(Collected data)

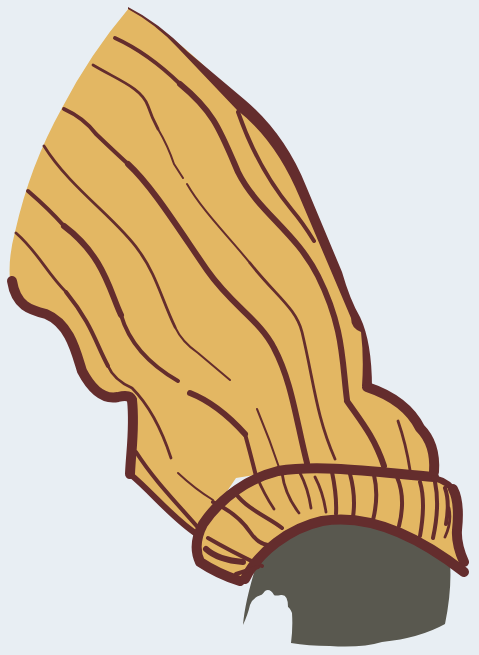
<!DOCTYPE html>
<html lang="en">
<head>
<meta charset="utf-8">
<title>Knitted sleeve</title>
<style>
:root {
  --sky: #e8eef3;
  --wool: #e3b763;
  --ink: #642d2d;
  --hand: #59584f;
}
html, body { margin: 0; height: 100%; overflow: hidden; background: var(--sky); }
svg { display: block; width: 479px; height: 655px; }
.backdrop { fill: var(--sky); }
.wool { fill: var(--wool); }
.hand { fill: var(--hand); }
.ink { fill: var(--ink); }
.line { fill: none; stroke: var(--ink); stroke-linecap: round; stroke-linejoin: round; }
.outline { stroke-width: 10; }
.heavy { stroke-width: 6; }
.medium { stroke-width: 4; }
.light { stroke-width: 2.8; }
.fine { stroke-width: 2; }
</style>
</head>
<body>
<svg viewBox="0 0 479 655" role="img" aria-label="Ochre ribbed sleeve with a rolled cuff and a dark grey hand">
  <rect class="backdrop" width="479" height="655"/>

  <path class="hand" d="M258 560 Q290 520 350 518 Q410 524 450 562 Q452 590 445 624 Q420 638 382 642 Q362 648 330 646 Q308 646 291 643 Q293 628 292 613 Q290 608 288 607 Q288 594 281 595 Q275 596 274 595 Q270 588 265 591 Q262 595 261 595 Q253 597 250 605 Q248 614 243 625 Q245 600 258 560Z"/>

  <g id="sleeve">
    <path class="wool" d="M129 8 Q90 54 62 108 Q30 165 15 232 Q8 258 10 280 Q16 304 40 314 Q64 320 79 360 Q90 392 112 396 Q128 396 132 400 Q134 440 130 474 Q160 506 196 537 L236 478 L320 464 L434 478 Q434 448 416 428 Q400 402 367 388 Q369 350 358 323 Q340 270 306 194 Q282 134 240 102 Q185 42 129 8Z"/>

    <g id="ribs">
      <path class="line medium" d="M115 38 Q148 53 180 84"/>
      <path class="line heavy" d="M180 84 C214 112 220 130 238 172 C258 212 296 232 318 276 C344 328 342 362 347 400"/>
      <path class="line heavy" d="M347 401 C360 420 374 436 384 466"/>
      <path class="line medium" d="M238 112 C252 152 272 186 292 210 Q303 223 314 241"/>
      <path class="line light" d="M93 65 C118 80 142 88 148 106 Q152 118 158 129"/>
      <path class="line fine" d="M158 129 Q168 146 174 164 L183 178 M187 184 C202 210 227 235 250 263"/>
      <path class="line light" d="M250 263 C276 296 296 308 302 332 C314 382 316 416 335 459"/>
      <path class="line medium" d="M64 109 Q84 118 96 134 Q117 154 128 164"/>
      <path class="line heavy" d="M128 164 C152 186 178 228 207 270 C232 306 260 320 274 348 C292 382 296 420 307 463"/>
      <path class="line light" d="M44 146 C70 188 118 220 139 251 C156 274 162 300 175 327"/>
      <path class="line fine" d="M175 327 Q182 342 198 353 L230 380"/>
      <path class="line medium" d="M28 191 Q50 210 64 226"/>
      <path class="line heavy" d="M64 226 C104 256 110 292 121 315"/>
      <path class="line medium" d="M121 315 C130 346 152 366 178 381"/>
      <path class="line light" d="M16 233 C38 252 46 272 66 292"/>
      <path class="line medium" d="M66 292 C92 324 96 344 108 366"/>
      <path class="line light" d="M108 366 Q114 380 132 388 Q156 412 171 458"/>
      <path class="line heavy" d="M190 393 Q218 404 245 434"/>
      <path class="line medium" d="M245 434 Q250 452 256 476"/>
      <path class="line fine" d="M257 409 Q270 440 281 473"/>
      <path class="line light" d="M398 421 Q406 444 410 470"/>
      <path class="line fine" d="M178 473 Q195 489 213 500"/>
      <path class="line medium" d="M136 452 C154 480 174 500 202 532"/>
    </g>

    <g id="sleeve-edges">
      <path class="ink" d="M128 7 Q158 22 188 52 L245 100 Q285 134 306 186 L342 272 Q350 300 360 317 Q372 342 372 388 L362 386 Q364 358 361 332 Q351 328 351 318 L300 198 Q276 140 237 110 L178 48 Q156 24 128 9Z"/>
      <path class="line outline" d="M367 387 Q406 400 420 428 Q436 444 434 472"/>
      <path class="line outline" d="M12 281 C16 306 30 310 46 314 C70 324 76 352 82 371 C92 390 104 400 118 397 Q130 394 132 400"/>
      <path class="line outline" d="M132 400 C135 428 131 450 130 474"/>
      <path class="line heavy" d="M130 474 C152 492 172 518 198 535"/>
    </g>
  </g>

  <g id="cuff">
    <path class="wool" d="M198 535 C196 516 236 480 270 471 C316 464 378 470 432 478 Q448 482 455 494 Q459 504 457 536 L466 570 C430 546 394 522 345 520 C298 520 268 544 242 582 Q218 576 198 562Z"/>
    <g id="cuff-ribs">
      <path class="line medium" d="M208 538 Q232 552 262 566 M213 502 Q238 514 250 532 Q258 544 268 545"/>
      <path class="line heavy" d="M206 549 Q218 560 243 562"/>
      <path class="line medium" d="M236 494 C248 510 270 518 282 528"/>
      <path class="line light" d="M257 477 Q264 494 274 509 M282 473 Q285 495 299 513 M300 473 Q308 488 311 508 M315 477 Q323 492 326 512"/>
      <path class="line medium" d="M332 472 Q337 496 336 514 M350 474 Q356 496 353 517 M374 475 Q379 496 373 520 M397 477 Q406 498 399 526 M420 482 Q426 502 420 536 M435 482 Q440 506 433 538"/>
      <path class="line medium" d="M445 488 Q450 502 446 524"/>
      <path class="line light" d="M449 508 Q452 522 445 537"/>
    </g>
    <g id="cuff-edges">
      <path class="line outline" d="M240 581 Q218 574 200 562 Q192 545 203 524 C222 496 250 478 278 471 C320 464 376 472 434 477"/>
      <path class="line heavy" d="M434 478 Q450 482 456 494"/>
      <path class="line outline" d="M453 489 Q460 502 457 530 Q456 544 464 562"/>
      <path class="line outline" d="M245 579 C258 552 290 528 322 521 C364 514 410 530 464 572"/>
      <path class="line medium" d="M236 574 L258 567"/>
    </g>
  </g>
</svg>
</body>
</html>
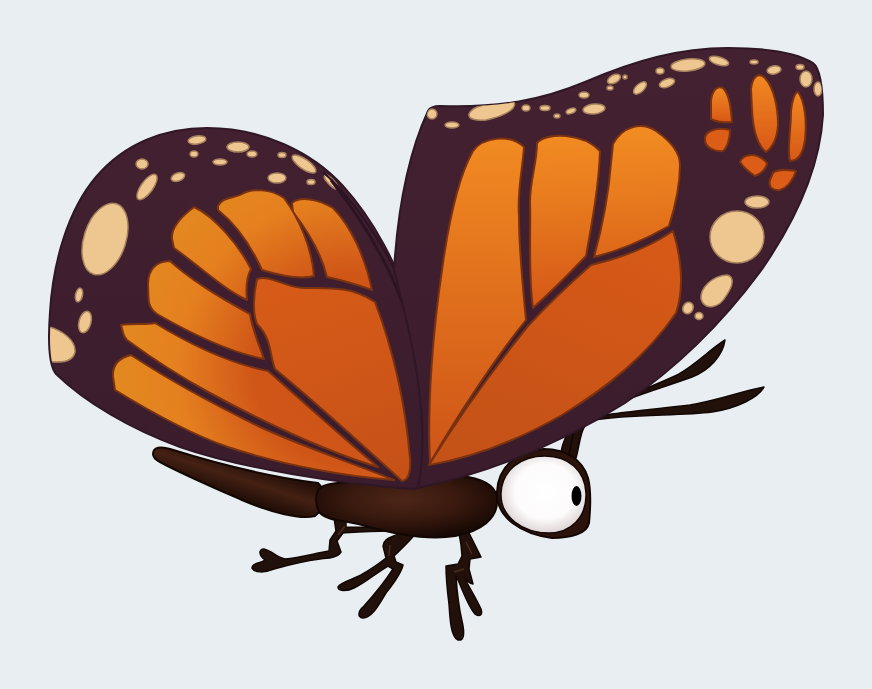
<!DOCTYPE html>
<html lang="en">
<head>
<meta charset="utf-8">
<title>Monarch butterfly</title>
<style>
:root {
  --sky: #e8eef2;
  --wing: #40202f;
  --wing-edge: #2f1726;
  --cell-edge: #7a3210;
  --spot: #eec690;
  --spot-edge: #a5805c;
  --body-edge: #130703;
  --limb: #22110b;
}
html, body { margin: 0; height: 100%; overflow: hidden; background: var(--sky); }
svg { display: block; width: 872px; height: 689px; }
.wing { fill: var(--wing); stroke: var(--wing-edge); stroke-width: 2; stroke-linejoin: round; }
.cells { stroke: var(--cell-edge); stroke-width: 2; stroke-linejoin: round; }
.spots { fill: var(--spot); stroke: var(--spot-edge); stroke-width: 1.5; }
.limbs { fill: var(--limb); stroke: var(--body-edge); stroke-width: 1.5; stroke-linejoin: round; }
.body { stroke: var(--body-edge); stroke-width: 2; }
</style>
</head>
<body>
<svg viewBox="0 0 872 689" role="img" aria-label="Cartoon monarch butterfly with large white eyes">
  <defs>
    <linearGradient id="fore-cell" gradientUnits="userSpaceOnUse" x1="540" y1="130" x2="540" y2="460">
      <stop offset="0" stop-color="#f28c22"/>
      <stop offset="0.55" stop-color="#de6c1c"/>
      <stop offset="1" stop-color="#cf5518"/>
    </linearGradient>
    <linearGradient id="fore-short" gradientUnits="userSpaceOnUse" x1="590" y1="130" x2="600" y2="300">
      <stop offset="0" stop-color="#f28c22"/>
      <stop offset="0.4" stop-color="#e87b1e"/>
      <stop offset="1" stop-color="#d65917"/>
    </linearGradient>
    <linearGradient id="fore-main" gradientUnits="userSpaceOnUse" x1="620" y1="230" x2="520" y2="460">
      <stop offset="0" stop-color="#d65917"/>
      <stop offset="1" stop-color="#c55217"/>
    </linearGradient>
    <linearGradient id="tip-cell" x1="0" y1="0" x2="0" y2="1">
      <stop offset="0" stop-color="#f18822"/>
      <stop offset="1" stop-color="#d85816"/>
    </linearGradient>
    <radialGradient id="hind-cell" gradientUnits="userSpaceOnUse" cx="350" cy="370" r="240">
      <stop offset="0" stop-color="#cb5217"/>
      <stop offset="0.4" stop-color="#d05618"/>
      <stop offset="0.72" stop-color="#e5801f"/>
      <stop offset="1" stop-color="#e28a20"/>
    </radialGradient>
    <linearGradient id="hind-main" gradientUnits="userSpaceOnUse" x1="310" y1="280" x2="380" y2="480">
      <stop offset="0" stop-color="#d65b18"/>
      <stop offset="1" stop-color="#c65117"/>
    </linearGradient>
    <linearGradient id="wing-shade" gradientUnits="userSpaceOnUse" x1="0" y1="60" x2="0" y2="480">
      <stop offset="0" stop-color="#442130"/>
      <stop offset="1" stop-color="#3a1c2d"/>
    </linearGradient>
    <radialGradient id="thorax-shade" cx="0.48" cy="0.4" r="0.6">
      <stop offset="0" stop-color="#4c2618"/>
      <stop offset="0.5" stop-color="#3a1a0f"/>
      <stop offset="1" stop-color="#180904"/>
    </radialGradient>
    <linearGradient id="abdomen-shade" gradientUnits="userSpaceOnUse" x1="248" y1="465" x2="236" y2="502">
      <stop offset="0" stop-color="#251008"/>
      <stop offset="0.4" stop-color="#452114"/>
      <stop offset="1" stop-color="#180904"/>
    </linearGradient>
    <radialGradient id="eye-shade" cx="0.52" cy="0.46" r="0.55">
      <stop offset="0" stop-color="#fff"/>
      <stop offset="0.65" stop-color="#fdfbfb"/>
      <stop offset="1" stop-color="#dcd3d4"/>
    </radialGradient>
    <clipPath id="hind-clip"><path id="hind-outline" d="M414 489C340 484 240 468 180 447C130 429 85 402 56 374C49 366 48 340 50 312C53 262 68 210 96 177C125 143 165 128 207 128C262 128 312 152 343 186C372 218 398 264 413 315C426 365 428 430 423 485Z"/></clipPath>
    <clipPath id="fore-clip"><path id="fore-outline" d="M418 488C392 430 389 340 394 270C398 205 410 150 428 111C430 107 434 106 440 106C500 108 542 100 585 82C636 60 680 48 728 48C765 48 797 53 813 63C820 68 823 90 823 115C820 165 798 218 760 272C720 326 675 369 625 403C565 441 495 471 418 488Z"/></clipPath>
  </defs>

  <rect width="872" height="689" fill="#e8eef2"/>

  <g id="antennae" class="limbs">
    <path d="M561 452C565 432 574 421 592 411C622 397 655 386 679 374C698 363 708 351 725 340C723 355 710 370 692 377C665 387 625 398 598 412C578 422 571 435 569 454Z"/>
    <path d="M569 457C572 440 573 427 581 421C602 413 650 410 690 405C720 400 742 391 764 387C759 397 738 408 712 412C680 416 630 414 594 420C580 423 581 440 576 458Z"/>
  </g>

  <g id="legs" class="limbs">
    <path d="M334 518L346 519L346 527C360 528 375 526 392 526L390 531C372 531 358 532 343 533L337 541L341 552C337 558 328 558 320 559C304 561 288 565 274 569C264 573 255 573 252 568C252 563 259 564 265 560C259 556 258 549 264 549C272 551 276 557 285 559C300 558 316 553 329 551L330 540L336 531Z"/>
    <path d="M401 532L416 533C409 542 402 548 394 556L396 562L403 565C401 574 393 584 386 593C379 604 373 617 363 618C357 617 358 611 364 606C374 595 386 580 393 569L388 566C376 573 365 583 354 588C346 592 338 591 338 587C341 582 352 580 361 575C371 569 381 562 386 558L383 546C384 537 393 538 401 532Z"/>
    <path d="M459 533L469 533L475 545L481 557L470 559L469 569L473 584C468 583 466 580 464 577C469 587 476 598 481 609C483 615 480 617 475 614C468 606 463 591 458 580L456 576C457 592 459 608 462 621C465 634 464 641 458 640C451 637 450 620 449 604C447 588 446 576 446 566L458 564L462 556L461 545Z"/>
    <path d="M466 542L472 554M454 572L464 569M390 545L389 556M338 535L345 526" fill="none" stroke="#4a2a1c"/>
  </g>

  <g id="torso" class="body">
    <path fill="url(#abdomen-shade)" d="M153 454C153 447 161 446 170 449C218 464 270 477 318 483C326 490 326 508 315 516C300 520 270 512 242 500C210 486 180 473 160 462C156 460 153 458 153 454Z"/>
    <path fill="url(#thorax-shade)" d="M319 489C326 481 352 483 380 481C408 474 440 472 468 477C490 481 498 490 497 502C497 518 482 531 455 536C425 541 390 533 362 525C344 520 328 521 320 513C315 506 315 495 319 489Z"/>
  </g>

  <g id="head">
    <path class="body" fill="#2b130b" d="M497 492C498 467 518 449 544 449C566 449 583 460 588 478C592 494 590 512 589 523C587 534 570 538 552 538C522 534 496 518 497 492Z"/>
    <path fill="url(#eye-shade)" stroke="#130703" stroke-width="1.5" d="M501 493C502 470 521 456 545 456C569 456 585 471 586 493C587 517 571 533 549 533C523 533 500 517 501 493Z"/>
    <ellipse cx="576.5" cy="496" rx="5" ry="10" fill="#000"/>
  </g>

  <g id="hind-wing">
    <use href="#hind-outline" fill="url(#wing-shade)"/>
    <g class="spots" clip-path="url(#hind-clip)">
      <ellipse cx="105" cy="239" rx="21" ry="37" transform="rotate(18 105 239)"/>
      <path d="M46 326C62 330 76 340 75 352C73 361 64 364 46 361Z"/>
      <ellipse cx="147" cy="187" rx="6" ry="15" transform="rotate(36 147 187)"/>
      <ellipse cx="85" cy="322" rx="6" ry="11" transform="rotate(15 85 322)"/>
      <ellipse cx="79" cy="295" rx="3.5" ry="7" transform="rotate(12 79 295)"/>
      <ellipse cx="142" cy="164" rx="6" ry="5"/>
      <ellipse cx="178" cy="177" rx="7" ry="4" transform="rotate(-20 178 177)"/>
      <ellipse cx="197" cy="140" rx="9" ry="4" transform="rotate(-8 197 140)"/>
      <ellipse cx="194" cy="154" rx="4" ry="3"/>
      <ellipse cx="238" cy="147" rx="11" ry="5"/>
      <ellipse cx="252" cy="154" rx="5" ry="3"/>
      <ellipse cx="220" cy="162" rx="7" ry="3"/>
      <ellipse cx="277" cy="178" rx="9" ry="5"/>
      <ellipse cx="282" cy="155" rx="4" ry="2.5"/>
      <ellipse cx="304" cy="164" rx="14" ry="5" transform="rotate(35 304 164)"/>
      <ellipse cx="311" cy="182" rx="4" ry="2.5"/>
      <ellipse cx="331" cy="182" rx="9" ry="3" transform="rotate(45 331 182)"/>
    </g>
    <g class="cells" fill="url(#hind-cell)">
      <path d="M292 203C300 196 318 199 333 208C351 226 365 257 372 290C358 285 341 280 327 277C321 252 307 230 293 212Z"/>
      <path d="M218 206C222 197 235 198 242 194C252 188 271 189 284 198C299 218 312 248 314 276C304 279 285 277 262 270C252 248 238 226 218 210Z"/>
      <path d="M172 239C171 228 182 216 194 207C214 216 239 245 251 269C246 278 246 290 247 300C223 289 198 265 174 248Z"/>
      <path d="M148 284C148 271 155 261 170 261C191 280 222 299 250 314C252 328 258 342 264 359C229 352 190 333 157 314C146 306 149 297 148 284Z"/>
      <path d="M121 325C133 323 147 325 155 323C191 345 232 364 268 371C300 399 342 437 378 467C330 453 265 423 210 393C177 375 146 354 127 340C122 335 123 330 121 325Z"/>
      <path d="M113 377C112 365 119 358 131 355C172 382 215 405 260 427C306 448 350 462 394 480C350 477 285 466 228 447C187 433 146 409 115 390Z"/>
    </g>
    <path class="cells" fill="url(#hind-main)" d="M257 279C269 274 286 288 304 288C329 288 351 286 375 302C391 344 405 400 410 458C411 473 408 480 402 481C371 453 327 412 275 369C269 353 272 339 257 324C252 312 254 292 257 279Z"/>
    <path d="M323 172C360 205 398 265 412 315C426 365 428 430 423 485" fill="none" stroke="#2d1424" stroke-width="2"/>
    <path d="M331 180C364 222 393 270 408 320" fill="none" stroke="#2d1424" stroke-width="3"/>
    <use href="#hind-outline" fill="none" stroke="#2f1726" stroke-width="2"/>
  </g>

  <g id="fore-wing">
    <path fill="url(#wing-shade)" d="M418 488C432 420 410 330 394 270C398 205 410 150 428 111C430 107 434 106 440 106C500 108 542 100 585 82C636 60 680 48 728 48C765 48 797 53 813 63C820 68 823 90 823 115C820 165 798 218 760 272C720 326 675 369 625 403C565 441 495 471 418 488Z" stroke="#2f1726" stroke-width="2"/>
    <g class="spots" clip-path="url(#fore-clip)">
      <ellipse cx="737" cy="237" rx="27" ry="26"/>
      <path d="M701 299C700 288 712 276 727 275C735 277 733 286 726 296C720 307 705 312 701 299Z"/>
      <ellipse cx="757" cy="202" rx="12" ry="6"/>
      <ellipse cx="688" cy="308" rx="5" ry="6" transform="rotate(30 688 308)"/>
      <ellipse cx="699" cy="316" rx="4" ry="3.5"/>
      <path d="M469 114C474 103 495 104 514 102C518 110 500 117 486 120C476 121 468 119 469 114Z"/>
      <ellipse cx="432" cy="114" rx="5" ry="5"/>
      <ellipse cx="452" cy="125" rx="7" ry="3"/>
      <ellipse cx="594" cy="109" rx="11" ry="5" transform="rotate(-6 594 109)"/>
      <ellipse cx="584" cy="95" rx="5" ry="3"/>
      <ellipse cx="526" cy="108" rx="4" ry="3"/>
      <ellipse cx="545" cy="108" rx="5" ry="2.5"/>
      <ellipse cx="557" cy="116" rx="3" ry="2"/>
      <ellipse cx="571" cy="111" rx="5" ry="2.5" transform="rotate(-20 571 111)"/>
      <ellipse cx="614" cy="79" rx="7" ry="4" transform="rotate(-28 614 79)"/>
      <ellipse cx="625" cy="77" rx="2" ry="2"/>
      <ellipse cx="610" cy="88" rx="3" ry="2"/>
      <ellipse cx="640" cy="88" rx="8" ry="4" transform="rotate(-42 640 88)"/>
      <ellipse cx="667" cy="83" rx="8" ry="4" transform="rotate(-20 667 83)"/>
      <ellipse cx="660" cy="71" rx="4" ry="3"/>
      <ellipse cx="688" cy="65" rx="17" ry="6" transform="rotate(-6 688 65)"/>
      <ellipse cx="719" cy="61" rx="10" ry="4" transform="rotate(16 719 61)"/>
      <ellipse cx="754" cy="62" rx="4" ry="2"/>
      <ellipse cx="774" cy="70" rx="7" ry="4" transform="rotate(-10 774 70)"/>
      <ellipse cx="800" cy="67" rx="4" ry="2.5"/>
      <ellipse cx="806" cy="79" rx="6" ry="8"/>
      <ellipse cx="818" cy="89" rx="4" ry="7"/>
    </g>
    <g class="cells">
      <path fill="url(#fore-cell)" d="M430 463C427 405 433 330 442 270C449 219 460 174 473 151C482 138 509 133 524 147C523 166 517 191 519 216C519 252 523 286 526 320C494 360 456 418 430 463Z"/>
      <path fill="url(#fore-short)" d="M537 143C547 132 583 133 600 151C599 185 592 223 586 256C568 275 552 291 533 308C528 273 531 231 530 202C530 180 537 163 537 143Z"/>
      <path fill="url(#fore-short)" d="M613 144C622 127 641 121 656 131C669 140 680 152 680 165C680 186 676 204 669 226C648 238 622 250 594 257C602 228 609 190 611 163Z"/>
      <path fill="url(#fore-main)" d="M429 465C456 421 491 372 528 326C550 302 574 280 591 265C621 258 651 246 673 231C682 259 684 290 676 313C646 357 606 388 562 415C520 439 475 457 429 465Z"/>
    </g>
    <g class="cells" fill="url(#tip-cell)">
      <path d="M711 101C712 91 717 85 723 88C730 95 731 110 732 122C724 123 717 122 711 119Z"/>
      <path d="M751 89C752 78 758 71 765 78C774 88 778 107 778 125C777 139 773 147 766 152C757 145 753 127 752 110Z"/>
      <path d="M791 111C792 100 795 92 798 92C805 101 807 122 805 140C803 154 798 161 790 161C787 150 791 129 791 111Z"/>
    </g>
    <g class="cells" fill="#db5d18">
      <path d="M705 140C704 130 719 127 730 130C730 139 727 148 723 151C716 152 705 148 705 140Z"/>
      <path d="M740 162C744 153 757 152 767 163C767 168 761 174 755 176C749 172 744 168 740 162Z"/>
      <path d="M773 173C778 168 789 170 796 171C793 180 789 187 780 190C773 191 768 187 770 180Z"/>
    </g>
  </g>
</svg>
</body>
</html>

Your assignment: Each line of the data above that contains "cuff" counts once; report the total alone.

Answer box: 4